Task to carry out:
Which lines of the records contain the word "fract"? Show each of them.

Input for this task:
((
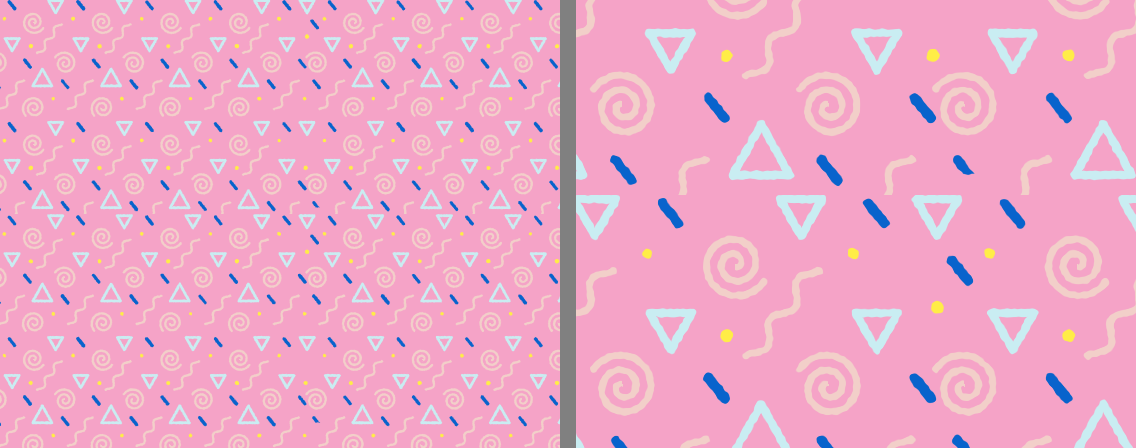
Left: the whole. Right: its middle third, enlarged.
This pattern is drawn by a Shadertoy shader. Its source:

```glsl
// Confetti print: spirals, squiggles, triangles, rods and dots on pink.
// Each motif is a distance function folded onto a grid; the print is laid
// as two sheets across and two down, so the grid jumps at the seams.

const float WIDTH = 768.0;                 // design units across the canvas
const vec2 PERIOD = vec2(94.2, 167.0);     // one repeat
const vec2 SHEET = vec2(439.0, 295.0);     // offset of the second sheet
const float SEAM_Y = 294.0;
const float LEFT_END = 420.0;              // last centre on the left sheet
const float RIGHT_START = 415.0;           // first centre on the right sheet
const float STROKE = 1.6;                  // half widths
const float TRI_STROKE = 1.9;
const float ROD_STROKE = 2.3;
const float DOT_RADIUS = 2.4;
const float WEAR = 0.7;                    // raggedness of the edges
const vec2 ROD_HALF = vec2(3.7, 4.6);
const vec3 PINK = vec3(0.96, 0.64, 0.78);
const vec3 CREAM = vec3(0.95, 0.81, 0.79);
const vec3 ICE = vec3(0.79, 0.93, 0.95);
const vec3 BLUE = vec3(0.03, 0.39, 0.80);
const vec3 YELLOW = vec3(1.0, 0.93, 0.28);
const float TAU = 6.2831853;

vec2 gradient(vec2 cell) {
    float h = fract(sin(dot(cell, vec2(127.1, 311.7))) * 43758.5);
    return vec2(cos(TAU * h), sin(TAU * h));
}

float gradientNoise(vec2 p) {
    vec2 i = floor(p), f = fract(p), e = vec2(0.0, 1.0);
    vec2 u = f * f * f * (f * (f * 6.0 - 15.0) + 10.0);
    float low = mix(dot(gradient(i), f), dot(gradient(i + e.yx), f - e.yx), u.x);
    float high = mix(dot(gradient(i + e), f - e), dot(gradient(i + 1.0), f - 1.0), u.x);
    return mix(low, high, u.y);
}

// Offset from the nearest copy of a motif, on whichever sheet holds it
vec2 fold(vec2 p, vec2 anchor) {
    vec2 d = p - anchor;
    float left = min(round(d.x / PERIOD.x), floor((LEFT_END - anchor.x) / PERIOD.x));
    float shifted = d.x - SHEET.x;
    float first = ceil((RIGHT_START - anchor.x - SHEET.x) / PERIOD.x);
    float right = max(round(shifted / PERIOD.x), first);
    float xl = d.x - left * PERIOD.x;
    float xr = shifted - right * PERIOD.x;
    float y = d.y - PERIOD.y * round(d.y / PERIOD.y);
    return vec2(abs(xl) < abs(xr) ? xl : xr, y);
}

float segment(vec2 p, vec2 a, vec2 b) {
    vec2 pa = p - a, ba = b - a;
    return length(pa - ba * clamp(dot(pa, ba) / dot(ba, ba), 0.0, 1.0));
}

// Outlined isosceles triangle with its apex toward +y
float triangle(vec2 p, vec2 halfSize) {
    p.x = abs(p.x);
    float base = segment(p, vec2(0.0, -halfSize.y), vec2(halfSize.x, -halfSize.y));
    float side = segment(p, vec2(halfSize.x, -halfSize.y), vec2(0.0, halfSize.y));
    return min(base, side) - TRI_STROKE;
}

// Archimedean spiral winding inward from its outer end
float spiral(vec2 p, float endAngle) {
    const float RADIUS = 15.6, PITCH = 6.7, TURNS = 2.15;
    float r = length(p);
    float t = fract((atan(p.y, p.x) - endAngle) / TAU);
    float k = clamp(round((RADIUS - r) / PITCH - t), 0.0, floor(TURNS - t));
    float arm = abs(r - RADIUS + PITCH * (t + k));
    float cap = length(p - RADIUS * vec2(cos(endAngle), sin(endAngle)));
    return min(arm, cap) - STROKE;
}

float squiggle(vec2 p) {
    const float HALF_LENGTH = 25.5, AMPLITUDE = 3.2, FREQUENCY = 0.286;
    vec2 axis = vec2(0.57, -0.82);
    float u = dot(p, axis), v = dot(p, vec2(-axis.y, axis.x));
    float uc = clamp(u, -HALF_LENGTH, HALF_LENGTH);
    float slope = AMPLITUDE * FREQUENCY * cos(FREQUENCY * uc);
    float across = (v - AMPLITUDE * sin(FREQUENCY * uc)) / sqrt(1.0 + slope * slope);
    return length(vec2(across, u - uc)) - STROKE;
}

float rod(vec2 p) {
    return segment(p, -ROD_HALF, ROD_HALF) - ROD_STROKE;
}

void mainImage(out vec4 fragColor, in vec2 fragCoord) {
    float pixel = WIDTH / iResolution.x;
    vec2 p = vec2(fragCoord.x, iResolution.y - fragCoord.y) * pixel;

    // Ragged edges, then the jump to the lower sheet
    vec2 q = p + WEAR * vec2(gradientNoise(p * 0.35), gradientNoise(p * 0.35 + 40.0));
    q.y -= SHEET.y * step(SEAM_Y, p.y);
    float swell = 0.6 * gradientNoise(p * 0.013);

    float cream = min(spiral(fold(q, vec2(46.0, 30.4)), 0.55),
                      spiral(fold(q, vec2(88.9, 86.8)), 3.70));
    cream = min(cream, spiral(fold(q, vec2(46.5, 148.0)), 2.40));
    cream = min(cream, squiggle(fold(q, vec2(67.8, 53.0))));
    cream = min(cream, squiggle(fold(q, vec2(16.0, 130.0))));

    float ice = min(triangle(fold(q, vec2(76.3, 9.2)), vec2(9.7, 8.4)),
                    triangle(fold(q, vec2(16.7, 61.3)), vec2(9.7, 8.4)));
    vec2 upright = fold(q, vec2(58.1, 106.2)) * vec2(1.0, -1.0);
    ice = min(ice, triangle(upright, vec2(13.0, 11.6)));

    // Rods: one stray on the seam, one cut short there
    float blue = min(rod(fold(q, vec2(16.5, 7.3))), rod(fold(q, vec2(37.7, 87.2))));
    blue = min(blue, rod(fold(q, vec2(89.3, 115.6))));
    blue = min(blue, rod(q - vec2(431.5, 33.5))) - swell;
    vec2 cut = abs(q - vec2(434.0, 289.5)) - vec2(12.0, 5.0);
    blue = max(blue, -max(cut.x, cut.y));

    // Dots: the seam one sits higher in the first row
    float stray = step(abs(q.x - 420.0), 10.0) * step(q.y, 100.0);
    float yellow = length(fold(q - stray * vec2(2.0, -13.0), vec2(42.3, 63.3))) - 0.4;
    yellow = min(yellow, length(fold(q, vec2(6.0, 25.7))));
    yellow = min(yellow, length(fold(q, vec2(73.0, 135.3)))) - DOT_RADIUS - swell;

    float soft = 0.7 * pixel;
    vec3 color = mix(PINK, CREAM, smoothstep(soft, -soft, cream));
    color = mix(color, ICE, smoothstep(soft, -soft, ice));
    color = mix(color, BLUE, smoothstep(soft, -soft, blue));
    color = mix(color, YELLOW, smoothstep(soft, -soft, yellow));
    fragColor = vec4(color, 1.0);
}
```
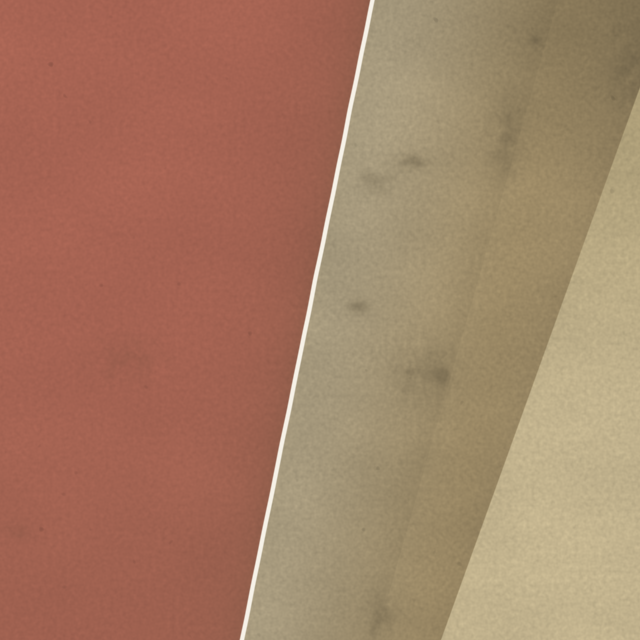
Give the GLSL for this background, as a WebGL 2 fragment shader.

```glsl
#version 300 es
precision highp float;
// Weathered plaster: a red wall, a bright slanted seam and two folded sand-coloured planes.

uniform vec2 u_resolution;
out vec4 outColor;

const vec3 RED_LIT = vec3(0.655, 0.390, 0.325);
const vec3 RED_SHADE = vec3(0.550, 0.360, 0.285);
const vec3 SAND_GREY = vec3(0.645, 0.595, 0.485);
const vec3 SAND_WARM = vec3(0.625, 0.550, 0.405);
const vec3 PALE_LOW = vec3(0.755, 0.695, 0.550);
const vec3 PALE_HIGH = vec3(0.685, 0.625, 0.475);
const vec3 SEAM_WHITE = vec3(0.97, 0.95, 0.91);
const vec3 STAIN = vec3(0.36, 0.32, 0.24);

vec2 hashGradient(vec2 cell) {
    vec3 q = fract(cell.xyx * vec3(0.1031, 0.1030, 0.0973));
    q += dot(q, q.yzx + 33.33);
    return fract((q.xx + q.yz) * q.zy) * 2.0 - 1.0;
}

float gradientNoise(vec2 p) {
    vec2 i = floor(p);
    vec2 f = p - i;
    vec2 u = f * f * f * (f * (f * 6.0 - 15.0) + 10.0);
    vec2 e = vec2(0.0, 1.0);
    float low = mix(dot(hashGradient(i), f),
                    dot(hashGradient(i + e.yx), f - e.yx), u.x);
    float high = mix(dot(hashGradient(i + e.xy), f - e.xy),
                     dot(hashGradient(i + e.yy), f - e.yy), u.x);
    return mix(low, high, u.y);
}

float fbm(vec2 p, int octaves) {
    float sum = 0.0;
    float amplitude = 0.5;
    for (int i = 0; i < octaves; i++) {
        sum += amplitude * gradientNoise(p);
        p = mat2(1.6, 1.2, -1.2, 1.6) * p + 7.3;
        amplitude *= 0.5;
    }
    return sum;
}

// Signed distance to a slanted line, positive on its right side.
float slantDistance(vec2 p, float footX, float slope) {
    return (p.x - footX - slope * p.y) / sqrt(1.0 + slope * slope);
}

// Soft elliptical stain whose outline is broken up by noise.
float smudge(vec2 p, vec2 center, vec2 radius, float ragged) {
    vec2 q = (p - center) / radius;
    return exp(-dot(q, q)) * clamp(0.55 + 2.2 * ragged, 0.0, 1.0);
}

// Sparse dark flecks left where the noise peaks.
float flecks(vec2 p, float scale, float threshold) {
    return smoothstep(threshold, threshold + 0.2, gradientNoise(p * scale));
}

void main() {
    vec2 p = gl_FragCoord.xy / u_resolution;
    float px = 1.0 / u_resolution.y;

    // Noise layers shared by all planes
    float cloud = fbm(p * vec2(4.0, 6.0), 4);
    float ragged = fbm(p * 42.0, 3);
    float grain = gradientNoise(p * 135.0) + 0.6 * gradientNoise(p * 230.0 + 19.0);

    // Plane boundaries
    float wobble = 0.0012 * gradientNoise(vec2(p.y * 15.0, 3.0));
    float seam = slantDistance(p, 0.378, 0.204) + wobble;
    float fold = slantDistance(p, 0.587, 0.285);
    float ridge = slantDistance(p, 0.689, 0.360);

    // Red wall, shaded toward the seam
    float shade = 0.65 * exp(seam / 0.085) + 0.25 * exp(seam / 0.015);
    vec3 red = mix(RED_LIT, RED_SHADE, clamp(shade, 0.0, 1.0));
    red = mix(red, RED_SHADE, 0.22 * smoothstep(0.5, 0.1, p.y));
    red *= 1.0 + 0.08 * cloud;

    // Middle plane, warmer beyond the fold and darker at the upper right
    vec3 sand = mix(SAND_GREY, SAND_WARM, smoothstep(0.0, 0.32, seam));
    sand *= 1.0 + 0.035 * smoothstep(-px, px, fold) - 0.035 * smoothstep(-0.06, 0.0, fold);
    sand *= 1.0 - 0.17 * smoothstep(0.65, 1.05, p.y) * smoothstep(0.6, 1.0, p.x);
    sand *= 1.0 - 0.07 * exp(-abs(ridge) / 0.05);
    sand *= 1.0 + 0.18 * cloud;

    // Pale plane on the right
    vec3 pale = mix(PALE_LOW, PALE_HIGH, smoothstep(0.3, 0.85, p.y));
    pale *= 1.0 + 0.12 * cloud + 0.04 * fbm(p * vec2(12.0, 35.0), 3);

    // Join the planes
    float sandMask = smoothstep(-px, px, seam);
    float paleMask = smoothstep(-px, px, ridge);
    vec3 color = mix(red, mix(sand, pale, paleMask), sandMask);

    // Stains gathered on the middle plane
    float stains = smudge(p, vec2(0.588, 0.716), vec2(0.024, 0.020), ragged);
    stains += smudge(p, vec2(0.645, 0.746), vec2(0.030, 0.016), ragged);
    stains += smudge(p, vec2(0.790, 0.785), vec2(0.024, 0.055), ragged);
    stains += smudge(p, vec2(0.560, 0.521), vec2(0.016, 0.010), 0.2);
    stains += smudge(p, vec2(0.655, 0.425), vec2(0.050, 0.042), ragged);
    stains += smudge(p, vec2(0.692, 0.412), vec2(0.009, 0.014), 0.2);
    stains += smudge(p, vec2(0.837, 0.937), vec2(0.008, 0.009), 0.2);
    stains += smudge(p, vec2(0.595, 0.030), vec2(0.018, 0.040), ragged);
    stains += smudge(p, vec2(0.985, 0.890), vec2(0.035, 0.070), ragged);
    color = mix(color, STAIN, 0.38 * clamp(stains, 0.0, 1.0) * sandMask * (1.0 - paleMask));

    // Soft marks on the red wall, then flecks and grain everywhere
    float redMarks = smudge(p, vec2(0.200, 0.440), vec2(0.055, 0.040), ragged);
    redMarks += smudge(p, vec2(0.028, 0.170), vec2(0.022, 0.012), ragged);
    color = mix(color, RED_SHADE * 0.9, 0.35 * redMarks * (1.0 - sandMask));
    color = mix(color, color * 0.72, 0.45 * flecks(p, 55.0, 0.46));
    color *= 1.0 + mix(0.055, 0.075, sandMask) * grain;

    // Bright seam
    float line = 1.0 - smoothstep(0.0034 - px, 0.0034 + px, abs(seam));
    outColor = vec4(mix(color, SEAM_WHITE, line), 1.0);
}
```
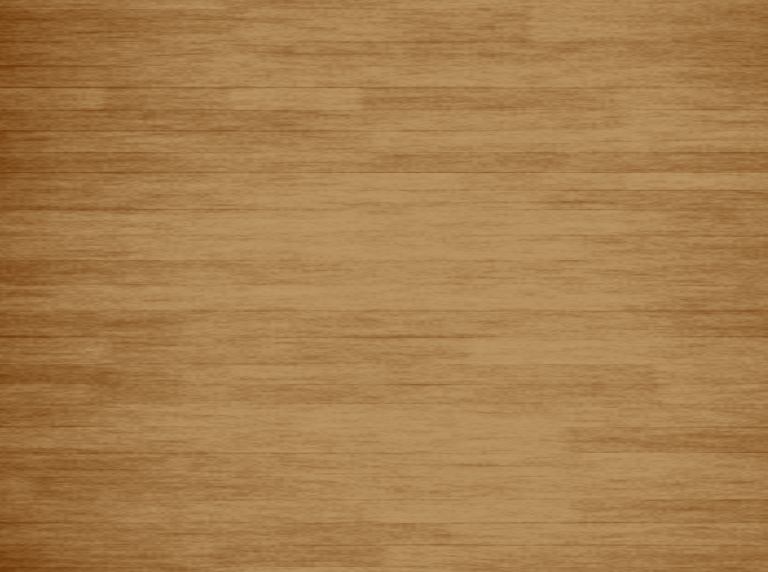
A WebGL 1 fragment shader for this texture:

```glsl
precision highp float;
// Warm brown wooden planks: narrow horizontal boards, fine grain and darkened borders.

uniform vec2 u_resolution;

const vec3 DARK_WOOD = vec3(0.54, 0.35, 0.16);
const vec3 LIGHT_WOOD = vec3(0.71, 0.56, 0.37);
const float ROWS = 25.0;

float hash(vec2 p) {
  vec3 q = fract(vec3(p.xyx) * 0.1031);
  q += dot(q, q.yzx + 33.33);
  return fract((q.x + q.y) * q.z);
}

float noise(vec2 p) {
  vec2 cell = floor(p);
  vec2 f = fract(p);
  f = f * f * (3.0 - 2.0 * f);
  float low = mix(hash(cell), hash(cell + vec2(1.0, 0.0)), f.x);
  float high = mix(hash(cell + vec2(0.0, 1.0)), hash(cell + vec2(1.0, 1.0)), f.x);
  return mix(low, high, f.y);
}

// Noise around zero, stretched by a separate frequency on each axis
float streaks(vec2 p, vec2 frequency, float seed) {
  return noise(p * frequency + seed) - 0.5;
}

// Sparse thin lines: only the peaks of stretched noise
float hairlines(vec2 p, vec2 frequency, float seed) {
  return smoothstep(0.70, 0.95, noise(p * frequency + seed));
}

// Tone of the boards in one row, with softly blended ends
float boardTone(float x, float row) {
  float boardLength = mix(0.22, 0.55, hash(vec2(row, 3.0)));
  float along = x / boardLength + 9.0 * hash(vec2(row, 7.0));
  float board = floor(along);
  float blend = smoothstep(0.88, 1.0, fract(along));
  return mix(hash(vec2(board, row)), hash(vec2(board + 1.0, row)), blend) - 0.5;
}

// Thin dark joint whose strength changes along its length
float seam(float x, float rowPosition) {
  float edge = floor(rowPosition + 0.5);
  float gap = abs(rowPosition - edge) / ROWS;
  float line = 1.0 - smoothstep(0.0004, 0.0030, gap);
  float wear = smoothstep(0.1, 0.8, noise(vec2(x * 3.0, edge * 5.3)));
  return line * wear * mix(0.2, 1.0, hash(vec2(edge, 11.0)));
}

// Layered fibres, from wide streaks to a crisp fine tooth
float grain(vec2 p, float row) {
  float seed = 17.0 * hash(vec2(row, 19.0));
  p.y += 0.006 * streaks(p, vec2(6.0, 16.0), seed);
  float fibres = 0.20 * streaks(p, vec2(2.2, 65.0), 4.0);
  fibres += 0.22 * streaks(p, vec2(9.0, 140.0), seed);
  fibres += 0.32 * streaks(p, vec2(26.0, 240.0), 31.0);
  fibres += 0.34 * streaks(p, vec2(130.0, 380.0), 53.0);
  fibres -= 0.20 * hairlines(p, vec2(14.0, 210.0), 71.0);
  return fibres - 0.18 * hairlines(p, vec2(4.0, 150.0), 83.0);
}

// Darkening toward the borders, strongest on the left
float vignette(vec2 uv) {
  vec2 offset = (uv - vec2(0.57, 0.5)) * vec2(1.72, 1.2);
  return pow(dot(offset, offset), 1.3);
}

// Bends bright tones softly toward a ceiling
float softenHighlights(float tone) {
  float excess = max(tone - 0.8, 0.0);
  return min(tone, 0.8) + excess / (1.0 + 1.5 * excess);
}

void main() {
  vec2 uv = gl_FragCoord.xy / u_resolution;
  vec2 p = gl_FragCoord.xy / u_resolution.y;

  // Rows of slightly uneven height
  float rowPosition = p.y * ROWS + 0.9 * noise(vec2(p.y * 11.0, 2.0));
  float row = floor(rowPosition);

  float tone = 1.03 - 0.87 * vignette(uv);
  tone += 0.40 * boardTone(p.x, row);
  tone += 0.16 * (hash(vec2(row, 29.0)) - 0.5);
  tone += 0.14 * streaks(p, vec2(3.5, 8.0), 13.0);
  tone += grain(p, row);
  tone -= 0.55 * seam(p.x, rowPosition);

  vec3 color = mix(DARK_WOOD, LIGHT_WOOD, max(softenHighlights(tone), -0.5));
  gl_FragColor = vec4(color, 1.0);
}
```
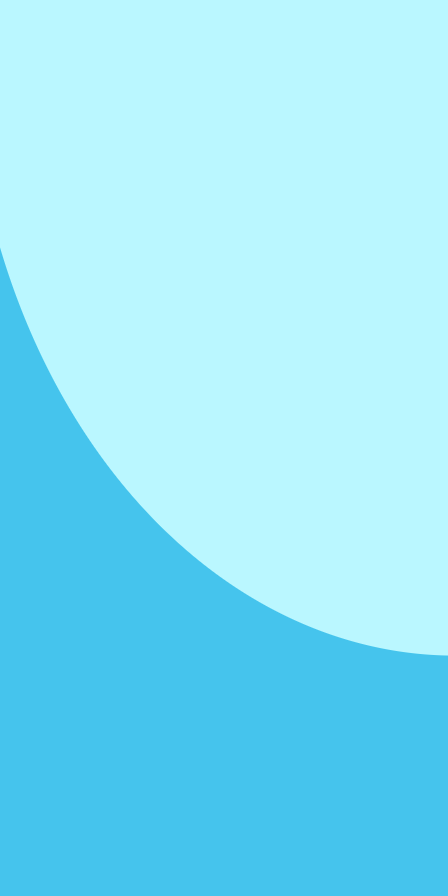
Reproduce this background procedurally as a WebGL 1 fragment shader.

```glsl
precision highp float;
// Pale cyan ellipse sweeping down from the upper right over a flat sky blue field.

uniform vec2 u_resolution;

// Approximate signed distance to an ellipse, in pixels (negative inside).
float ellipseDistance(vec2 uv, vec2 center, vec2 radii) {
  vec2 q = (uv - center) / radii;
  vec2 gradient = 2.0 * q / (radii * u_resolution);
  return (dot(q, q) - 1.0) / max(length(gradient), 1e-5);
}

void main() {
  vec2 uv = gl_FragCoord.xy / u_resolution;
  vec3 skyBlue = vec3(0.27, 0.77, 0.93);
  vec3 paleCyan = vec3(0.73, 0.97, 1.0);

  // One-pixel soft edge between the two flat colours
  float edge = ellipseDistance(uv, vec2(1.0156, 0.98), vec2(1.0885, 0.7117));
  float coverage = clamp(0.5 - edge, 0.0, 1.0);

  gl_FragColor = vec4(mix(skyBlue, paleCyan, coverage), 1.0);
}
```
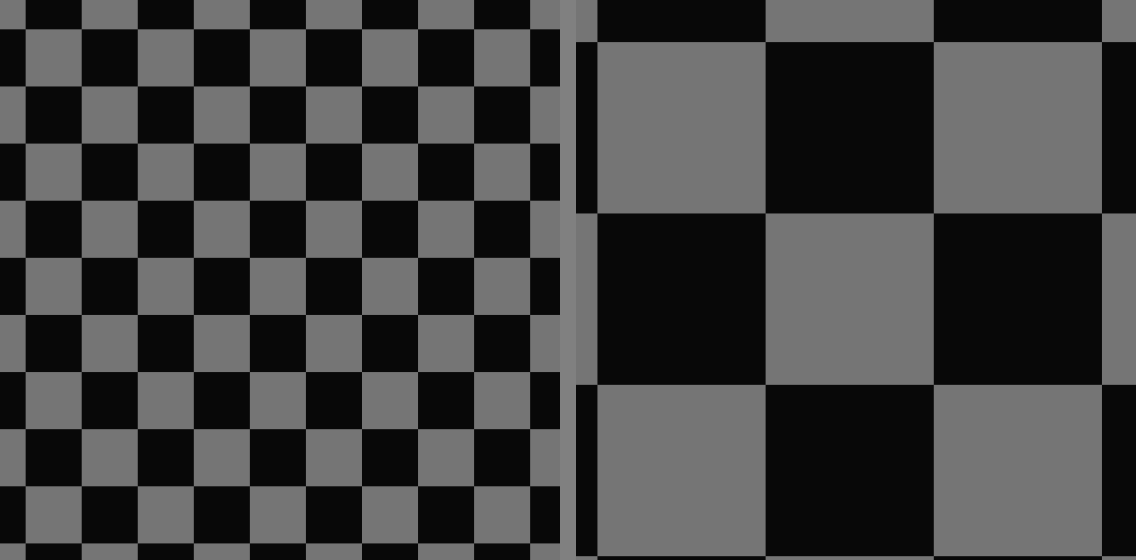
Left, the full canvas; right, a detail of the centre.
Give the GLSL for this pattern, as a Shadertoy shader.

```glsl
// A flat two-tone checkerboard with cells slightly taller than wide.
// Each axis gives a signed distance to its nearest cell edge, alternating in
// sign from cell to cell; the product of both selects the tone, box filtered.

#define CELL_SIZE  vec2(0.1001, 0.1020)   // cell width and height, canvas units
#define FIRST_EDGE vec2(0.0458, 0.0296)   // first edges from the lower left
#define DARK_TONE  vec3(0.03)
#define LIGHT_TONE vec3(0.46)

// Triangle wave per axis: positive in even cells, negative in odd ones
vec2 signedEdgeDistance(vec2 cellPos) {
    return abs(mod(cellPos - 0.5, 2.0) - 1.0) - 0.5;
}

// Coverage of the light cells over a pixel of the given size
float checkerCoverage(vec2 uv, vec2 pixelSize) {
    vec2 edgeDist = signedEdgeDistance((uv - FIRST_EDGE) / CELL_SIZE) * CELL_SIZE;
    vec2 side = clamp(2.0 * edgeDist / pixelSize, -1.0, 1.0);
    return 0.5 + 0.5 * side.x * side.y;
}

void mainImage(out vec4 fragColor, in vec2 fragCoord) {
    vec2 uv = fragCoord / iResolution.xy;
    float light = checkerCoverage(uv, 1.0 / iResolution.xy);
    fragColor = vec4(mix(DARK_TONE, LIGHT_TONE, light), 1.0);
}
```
))
Exercise solution:
    float h = fract(sin(dot(cell, vec2(127.1, 311.7))) * 43758.5);
    vec2 i = floor(p), f = fract(p), e = vec2(0.0, 1.0);
    float t = fract((atan(p.y, p.x) - endAngle) / TAU);
    vec3 q = fract(cell.xyx * vec3(0.1031, 0.1030, 0.0973));
    return fract((q.xx + q.yz) * q.zy) * 2.0 - 1.0;
  vec3 q = fract(vec3(p.xyx) * 0.1031);
  return fract((q.x + q.y) * q.z);
  vec2 f = fract(p);
  float blend = smoothstep(0.88, 1.0, fract(along));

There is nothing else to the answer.